Pick each line that has "aged" out of the records.

-- Materials provided follows --

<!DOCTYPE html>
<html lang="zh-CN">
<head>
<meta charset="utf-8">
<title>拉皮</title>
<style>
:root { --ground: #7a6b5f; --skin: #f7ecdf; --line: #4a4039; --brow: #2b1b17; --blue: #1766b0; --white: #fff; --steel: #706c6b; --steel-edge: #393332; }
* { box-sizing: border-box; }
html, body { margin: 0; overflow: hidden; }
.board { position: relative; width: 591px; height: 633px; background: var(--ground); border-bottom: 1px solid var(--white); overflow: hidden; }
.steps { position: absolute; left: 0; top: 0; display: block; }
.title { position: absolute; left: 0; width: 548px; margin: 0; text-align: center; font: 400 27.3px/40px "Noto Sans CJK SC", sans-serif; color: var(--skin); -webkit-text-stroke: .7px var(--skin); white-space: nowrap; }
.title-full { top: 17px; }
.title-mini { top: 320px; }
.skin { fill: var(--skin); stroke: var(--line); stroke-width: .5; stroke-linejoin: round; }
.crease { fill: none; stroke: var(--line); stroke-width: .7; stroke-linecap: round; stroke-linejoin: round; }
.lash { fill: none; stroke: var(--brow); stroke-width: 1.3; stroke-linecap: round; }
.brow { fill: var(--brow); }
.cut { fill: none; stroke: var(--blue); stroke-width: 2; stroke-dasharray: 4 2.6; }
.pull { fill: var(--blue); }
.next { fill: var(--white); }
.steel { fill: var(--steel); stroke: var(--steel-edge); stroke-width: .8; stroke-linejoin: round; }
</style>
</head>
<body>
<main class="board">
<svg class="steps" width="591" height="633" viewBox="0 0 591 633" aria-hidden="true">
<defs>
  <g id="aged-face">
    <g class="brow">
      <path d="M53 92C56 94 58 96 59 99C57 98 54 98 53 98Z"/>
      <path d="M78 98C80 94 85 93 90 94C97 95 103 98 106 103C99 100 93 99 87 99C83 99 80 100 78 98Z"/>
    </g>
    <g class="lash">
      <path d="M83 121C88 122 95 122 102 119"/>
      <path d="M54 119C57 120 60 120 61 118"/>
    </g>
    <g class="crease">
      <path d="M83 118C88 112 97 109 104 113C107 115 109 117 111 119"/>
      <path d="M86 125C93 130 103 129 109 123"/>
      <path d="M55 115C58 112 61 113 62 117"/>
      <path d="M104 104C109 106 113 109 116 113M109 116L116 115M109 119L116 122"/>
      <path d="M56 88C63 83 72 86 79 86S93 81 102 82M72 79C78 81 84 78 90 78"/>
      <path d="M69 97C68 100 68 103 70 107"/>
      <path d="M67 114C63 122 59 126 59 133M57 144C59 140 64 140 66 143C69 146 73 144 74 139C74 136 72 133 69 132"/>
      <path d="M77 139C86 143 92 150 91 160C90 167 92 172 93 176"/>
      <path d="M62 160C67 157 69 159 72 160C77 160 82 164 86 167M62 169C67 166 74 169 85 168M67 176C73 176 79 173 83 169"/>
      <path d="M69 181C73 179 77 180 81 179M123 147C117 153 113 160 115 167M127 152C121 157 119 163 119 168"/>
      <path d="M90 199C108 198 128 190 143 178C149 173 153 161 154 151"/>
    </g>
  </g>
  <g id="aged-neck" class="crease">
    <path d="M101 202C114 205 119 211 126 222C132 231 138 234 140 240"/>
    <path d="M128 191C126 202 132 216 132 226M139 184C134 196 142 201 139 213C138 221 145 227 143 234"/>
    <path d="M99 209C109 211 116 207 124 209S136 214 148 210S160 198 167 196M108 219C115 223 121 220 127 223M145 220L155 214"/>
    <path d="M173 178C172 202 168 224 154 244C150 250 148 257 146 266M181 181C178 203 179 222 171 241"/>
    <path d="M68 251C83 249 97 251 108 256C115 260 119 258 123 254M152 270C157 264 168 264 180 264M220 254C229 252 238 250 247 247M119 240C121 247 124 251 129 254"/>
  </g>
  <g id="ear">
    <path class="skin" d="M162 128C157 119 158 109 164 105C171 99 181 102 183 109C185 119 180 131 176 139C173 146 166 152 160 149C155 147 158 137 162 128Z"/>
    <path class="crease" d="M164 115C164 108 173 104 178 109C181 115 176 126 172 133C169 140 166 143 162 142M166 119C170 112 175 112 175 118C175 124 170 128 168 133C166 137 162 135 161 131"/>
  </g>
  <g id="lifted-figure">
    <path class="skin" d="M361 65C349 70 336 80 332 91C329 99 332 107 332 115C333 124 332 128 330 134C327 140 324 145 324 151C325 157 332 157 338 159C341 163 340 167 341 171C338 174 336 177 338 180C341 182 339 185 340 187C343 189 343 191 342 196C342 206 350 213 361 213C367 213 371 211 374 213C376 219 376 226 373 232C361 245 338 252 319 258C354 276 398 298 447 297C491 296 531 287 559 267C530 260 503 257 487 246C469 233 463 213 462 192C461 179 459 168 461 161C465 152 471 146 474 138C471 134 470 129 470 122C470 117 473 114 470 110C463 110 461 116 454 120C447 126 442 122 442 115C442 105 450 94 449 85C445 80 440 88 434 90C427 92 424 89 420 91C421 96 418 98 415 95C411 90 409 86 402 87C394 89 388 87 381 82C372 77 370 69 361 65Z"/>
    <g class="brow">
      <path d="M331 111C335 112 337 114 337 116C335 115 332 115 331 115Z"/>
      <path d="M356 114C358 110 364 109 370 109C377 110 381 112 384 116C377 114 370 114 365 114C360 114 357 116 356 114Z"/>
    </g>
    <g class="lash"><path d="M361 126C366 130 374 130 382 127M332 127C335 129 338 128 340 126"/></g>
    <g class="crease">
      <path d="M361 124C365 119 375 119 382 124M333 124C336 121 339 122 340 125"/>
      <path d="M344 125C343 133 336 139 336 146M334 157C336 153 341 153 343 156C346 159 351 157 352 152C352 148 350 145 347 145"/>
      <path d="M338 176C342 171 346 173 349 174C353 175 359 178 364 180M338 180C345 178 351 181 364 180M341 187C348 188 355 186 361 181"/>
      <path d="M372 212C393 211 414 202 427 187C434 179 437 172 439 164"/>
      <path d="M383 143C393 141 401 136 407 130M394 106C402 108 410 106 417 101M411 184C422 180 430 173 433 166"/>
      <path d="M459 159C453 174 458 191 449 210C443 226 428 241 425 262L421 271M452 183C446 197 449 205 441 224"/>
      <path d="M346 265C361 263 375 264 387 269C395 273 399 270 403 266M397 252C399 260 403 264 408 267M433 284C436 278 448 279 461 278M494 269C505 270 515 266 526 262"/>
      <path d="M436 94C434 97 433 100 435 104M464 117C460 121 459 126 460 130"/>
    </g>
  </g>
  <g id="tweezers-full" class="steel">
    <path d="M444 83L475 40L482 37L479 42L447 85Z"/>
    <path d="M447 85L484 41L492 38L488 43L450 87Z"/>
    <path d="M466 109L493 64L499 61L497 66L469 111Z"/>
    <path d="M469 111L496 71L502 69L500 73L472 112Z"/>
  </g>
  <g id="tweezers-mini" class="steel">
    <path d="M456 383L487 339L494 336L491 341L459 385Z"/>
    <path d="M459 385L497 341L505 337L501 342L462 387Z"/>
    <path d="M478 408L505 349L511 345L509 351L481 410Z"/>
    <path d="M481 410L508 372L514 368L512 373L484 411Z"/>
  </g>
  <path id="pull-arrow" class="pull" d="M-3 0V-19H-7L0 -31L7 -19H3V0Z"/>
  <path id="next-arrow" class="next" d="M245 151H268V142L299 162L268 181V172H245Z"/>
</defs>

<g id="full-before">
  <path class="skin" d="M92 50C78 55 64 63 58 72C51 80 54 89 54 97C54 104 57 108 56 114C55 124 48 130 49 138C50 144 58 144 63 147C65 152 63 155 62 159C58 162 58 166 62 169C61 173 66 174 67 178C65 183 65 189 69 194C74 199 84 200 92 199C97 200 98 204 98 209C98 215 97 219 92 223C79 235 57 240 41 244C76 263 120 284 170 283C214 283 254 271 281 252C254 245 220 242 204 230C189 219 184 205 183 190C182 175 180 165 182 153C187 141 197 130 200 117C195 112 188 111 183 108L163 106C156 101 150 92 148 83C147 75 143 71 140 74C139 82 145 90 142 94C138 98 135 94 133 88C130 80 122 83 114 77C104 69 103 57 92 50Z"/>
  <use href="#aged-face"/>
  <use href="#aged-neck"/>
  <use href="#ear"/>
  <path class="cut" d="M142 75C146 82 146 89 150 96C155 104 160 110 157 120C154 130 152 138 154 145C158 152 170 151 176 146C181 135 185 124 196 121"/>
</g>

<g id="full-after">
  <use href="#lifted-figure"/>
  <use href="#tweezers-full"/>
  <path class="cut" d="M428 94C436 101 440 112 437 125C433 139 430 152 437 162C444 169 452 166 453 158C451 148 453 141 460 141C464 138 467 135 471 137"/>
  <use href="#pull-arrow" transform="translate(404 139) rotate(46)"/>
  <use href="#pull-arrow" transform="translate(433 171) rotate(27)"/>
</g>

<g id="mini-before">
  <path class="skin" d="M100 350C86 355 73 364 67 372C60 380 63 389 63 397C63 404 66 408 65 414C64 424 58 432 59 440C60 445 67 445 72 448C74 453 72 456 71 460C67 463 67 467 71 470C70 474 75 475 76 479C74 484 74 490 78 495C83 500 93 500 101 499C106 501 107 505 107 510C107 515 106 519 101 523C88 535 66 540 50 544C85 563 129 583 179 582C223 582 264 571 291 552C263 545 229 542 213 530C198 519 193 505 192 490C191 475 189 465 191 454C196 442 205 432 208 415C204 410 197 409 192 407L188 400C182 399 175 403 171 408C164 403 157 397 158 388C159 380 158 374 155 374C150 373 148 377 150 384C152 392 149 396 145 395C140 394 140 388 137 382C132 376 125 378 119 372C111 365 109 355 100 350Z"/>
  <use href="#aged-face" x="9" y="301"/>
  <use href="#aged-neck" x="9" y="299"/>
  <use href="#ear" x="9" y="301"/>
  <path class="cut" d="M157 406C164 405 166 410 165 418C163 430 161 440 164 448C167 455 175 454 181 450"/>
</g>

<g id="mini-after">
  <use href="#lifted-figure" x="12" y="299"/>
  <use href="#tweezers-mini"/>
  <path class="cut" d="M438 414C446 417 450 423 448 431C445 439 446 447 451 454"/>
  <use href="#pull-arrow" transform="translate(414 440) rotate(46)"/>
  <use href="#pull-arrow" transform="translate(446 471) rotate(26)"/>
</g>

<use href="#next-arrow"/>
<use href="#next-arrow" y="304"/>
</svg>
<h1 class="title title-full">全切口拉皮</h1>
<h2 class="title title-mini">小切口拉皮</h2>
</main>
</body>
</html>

-- Materials provided concluded --

**Exercise output**
  <g id="aged-face">
  <g id="aged-neck" class="crease">
  <use href="#aged-face"/>
  <use href="#aged-neck"/>
  <use href="#aged-face" x="9" y="301"/>
  <use href="#aged-neck" x="9" y="299"/>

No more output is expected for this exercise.